I use short, funny video clips a lot when I’m teaching ELLs, and you can read in detail about how I use them in The Best Popular Movies/TV Shows For ESL/EFL (& How To Use Them). In short, there are many ways to use them that promote speaking, listening, writing and reading.
I’ve posted quite a few of them during the first six months of this year, and I thought it would be useful to readers — and to me — if I brought them together in one post.
I’ve also published quite a few during the previous seven years of this blog. You can find those in these lists:
Okay, now here are my choices for The Best Fun Videos For English Language Learners In 2014 — Part One:
Thanks to Edutopia and Amy Erin Borovoy, who published Five-Minute Film Festival: The Best Cat Videos for Educators, I found this great video that English Language Learners could watch and then describe verbally & in writing:
This is a great video for English Language Learners — there’s no dialogue, but it’s engaging and funny. ELLs can watch it and then describe in writing and verbally what happened in it:
This is a great video of a voice actor making 30 animal sounds. Even better, the name of the animal is displayed after each sound.
One way I reinforce new vocabulary is by playing sound effects games where I play sounds representing words we have recently learned (water dripping from a faucet, door opening, etc) and have students use small whiteboards to get points (that are just for fun) for the correct word. I use it when we learn animals, too. It’s easy to find these sound effects online, but playing a video like this and stopping it prior to the name showing up on the screen could be a lot more fun.
Having English Language Learners put words in the mouth (or thoughts in the mind) of puppets, animals, or photographs of people is a common activity in the classroom.
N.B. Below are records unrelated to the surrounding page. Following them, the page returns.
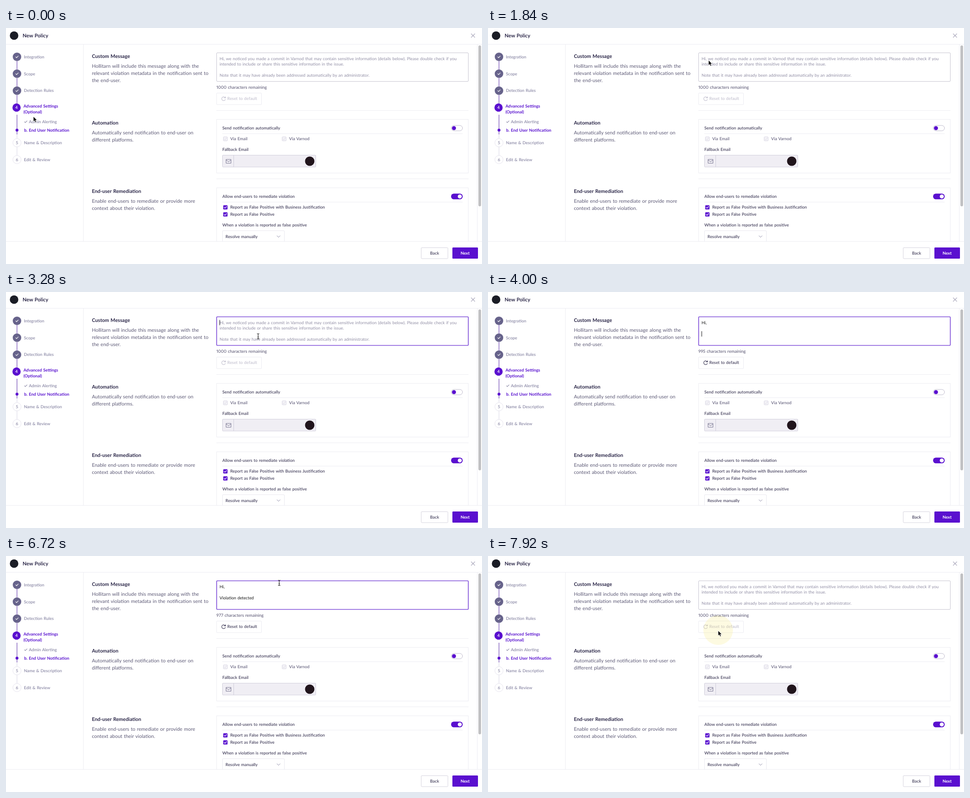
An HTML page for the animation above (8000 ms loop, 1061x528 px).

```html
<!DOCTYPE html>
<html lang="en">
<head>
<meta charset="utf-8">
<title>New Policy</title>
<style>
html, body { margin: 0; width: 100%; height: 100%; overflow: hidden; background: #fff; }
svg { display: block; width: 1061px; height: 528px; }
text {
  font: 600 9.3px Lato, "Open Sans", sans-serif;
  word-spacing: .07em; white-space: pre;
  text-rendering: geometricPrecision; fill: #47435f;
}
.line { fill: none; stroke: #ececf2; }
.head { font-size: 11.1px; font-weight: 700; fill: #2b2748; }
.title { font-size: 11.3px; }
.body { font-size: 10.95px; font-weight: 400; fill: #5d5a76; }
.nav { fill: #8b89a6; }
.now { fill: #5a14cf; font-weight: 700; }
.hint { font-size: 9.36px; font-weight: 400; fill: #918ea5; }
.typed { font-size: 9.36px; font-weight: 400; fill: #111; }
.count { font-size: 9.45px; font-weight: 500; font-variant-numeric: proportional-nums; fill: #5d5a76; }
.mid { text-anchor: middle; }
.fill { fill: #5a10cf; }
.tick { fill: none; stroke-width: 1.2; stroke-linecap: round; stroke-linejoin: round; }
</style>
</head>
<body>
<svg viewBox="0 0 1061 528" xmlns="http://www.w3.org/2000/svg">
  <defs>
    <path id="tick" d="M-2.8 .1L-.9 2 2.8 -1.9"/>
    <g id="done">
      <circle r="9.5" fill="#67638b"/>
      <use href="#tick" class="tick" stroke="#fff"/>
    </g>
    <g id="checked">
      <rect x="-4.8" y="-4.8" width="9.6" height="9.6" rx="1.6" class="fill"/>
      <use href="#tick" class="tick" stroke="#fff"/>
    </g>
    <g id="unchecked">
      <rect x="-4.5" y="-4.5" width="9" height="9" rx="1.5" fill="#f5f4f8" stroke="#d9d7e3"/>
      <use href="#tick" class="tick" stroke="#e3e1ea"/>
    </g>
    <clipPath id="pane"><rect x="173" y="37" width="878" height="440"/></clipPath>
  </defs>

  <!-- header and frame -->
  <circle cx="18" cy="17" r="9.5" fill="#1b1d26"/>
  <text class="head title" x="37" y="20.8">New Policy</text>
  <path d="M1036.7 12.7l8.6 8.6m0-8.6l-8.6 8.6" stroke="#a09eb4" stroke-width="1.2"/>
  <path class="line" d="M0 36.5H1061M172.5 37V477M0 477.5H1061M1050.5 37V477"/>
  <rect x="1053" y="39" width="6" height="360" rx="3" fill="#c1c1c3"/>

  <!-- steps -->
  <path d="M24.5 74V93M24.5 112V131M24.5 150V169M24.5 194V238" stroke="#7f5cbd" stroke-width="1.4"/>
  <path d="M24.5 238V247M24.5 266V285" stroke="#e3e1ec" stroke-width="1.4"/>
  <use href="#done" x="24.5" y="64.5"/>
  <use href="#done" x="24.5" y="102.3"/>
  <use href="#done" x="24.5" y="140.2"/>
  <circle cx="23.5" cy="178" r="9.2" class="fill"/>
  <circle cx="24.5" cy="228.5" r="3.2" class="fill"/>
  <circle cx="24.5" cy="256.7" r="9.2" fill="#fff" stroke="#e6e4ee"/>
  <circle cx="24.5" cy="294.5" r="9.2" fill="#fff" stroke="#e6e4ee"/>
  <text class="mid" x="23.5" y="181.3" style="fill:#fff">4</text>
  <text class="nav mid" x="24.5" y="260">5</text>
  <text class="nav mid" x="24.5" y="297.8">6</text>
  <text class="nav" x="40" y="67.7">Integration</text>
  <text class="nav" x="40" y="105.5">Scope</text>
  <text class="nav" x="40" y="143.4">Detection Rules</text>
  <text class="now" x="39" y="178">Advanced Settings</text>
  <text class="now" x="39" y="190.6">(Optional)</text>
  <use href="#tick" x="44" y="209.7" class="tick" stroke="#8b89a6"/>
  <text class="nav" x="51" y="212.8">Admin Alerting</text>
  <text class="now" x="40.5" y="231.7">b. End User Notification</text>
  <text class="nav" x="40" y="260">Name &amp; Description</text>
  <text class="nav" x="40" y="297.8">Edit &amp; Review</text>

  <!-- section descriptions -->
  <text class="head" x="191.5" y="66.9">Custom Message</text>
  <text class="body" x="191.5" y="89.2">Hollitarn will include this message along with the</text>
  <text class="body" x="191.5" y="105">relevant violation metadata in the notification sent to</text>
  <text class="body" x="191.5" y="120.8">the end-user.</text>
  <text class="head" x="191.5" y="216">Automation</text>
  <text class="body" x="191.5" y="238">Automatically send notification to end-user on</text>
  <text class="body" x="191.5" y="253.8">different platforms.</text>
  <text class="head" x="191.5" y="368.9">End-user Remediation</text>
  <text class="body" x="191.5" y="391">Enable end-users to remediate or provide more</text>
  <text class="body" x="191.5" y="406.8">context about their violation.</text>

  <!-- message -->
  <rect id="box" x="469.5" y="55.5" width="561" height="64" rx="1.5" fill="#fff"/>
  <g id="hint">
    <text class="hint" x="476" y="71.5">Hi, we noticed you made a commit in Varnod that may contain sensitive information (details below). Please double check if you</text>
    <text class="hint" x="476" y="84.1">intended to include or share this sensitive information in the issue.</text>
    <text class="hint" x="476" y="109.3">Note that it may have already been addressed automatically by an administrator.</text>
  </g>
  <text class="typed" id="first" x="476" y="71.5"></text>
  <text class="typed" id="third" x="476" y="96.7"></text>
  <rect id="caret" width="1" height="12" fill="#111"/>
  <text class="count" id="count" x="469" y="135.5"></text>
  <rect class="line" x="469.5" y="145.5" width="100" height="26" rx="1.5"/>
  <g id="reset">
    <path d="M488.6 156A4.2 4.2 0 1 0 489.1 159.4M489.3 153.3V156.4H486.2" fill="none" stroke="currentColor" stroke-width="1.2"/>
    <text x="493.3" y="161.4" style="fill:currentColor">Reset to default</text>
  </g>
  <path class="line" d="M469 184.5H1031M469 337.5H1031"/>

  <!-- automation -->
  <rect class="line" x="469.5" y="204.5" width="561" height="120"/>
  <path class="line" d="M482 236.5H1018"/>
  <text x="482.3" y="227">Send notification automatically</text>
  <rect x="992.5" y="218" width="25" height="12" rx="6" fill="#fff" stroke="#bcb9cb"/>
  <circle cx="998.5" cy="224" r="4.5" class="fill"/>
  <use href="#unchecked" x="489" y="248"/>
  <use href="#unchecked" x="620" y="248"/>
  <text x="499.7" y="251.3" style="fill:#6b6883">Via Email</text>
  <text x="631" y="251.3" style="fill:#6b6883">Via Varnod</text>
  <text x="482.3" y="275">Fallback Email</text>
  <rect x="482.5" y="284.5" width="208" height="26.5" rx="1.5" fill="#f0eef4" stroke="#d0cedb"/>
  <path d="M507.5 285V311" stroke="#d0cedb"/>
  <path d="M490.5 294H501.5V302.5H490.5ZM490.5 295.2L496 299.2 501.5 295.2" fill="none" stroke="#77748f" stroke-linejoin="round"/>
  <circle cx="677" cy="298" r="10.5" fill="#21151c"/>

  <!-- remediation -->
  <g clip-path="url(#pane)">
    <rect class="line" x="469.5" y="357.5" width="561" height="150"/>
    <path class="line" d="M482 389.5H1018"/>
    <text x="482.3" y="380">Allow end-users to remediate violation</text>
    <rect x="992" y="370.5" width="26" height="12.8" rx="6.4" class="fill"/>
    <circle cx="1011.5" cy="376.9" r="4.5" fill="#fff"/>
    <use href="#checked" x="489" y="401.2"/>
    <use href="#checked" x="489" y="417"/>
    <text x="499.7" y="404.4">Report as False Positive with Business Justification</text>
    <text x="499.7" y="420.2">Report as False Positive</text>
    <text x="482.3" y="443.6">When a violation is reported as false positive</text>
    <rect x="482.5" y="453.5" width="138" height="40" rx="1.5" fill="#fff" stroke="#e9e8ef"/>
    <text x="489.3" y="469.7">Resolve manually</text>
    <path d="M603.7 464.5L607.5 468.3 611.3 464.5" fill="none" stroke="#8b89a6"/>
  </g>

  <!-- footer -->
  <rect x="925.5" y="491.5" width="59.5" height="24.5" rx="1.5" fill="#fff" stroke="#d5d3de"/>
  <text class="mid" x="955.3" y="506.7">Back</text>
  <rect x="995" y="491" width="57" height="25" rx="1.5" class="fill"/>
  <text class="mid" x="1023.3" y="506.7" style="fill:#fff;font-weight:700">Next</text>

  <!-- pointer -->
  <circle id="ring" fill="#f5e56b"/>
  <path id="arrow" d="M0 0V11.4L2.6 9.1 4.4 13.2 6.5 12.3 4.7 8.3H8.2Z" fill="#000" stroke="#fff" stroke-width=".8"/>
  <path id="beam" d="M-2.6 -6Q-.4 -6 0 -4.8Q.4 -6 2.6 -6M0 -5V5M-2.6 6Q-.4 6 0 4.8Q.4 6 2.6 6M-1.3 1.8H1.3" fill="none" stroke="#111" stroke-width="1.1"/>
</svg>
<script>
const LOOP = 8000, STEP = 80;
const MESSAGE = "Hi,\n\nViolation detected";
// moment at which each character of the message lands
const KEYS = [3360, 3520, 3760, 3920, 4000, 4560, 4720, 4880, 4960, 5040, 5120, 5200,
  5280, 5360, 5520, 5600, 5680, 5680, 5840, 5920, 6000, 6000, 6080];
const PATH = [[0, 61, 198], [1840, 491.5, 72], [2000, 489, 76], [2080, 486, 76], [2560, 486, 76],
  [2960, 562, 99], [6560, 562, 99], [6720, 609, 60], [7040, 596, 80], [7680, 513, 167]];
const FOCUS = 2240, BLUR = 7840, CLEAR = 7920;
const CARET = [[2400, 2720], [3280, 4320], [4560, 6480], [7040, 7520]];
// click rings: start, end, x, y, radius, opacity
const RINGS = [[2240, 2320, 484, 71, 28, .35], [2320, 2400, 484, 71, 29.8, .41],
  [7840, 7920, 513, 166, 29.8, .41], [7920, 8000, 513, 166, 33, .2]];

const $ = id => document.getElementById(id);
const set = (el, attrs) => { for (const k in attrs) el.setAttribute(k, attrs[k]); };
const show = (el, on) => set(el, { visibility: on ? "visible" : "hidden" });
const within = (t, [from, to]) => t >= from && t < to;

function pointerAt(t) {
  const i = PATH.findIndex(p => p[0] > t);
  if (i < 0) return PATH[PATH.length - 1].slice(1);
  const [t0, x0, y0] = PATH[i - 1], [t1, x1, y1] = PATH[i];
  const u = (t - t0) / (t1 - t0), e = u * u * (3 - 2 * u);
  return [x0 + (x1 - x0) * e, y0 + (y1 - y0) * e];
}

function drawMessage(t) {
  const length = t < CLEAR ? KEYS.filter(k => k <= t).length : 0;
  const lines = MESSAGE.slice(0, length).split("\n");
  const fields = [$("first"), null, $("third")];
  fields.forEach((el, i) => { if (el) el.textContent = lines[i] || ""; });
  $("count").textContent = `${1000 - length} characters remaining`;
  $("reset").style.color = length ? "#47435f" : "#c6c4d2";
  show($("hint"), !length);

  const row = lines.length - 1;
  const width = lines[row] ? fields[row].getComputedTextLength() : 0;
  set($("caret"), { x: 476 + width, y: 62.5 + row * 12.6 });
  show($("caret"), CARET.some(span => within(t, span)));
}

function drawBox(t) {
  const focused = within(t, [FOCUS, BLUR]), settled = focused && t >= FOCUS + 160;
  set($("box"), {
    stroke: settled ? "#7d4bd8" : focused ? "#8359d2" : "#c6c4d0",
    "stroke-width": settled ? 1.7 : focused ? 1.2 : 1
  });
}

function drawPointer(t) {
  const [x, y] = pointerAt(t);
  const visible = t < KEYS[0] || t > 6560;
  const inBox = t >= 2000 && y < 120;
  for (const [id, on] of [["beam", inBox], ["arrow", !inBox]]) {
    set($(id), { transform: `translate(${x} ${y})` });
    show($(id), visible && on);
  }
  const ring = RINGS.find(span => within(t, span));
  show($("ring"), ring);
  if (ring) set($("ring"), { cx: ring[2], cy: ring[3], r: ring[4], opacity: ring[5] });
}

function frame() {
  const t = Math.floor(performance.now() % LOOP / STEP) * STEP;
  drawMessage(t);
  drawBox(t);
  drawPointer(t);
  requestAnimationFrame(frame);
}
frame();
</script>
</body>
</html>
```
It can be fun and less-threatening when it’s something/someone else who’s talking (or, at least, it can feel that way to the student).
You can learn specific strategies to use at:
The Best Sites For Online Photo-Editing & Photo Effects, which includes a number of sites where you can choose photos and add “speech bubbles” to them.
The Best Sites To Practice Speaking English, which includes sites you can use online to actually provide audio to images or animations.
Another engaging strategy is show short animal videos and have students develop a dialogue or a series of sentences the animals might be thinking.
There are lots of suitable videos online, and you can start at The Best Video Clips Of Sneaky Critters. Students can simply act them out when showing videos on a screen with the sound turned-off, or you can be more sophisticated and dub the videos themselves.
Here’s an example that an environmental campaign created (several others will play through if you want):
I’ve previously posted about The Action Movie Kid and how they are great clips to show English Language Learners and have them describe what they see.
Their creator has just put all of them into one video. Here it is:
Here are several more fun short videos that English Language Learners could watch and then describe what they saw verbally and in writing:
Show English Language Learners this video and have them describe what they see — but be sure to warn them to try this at home!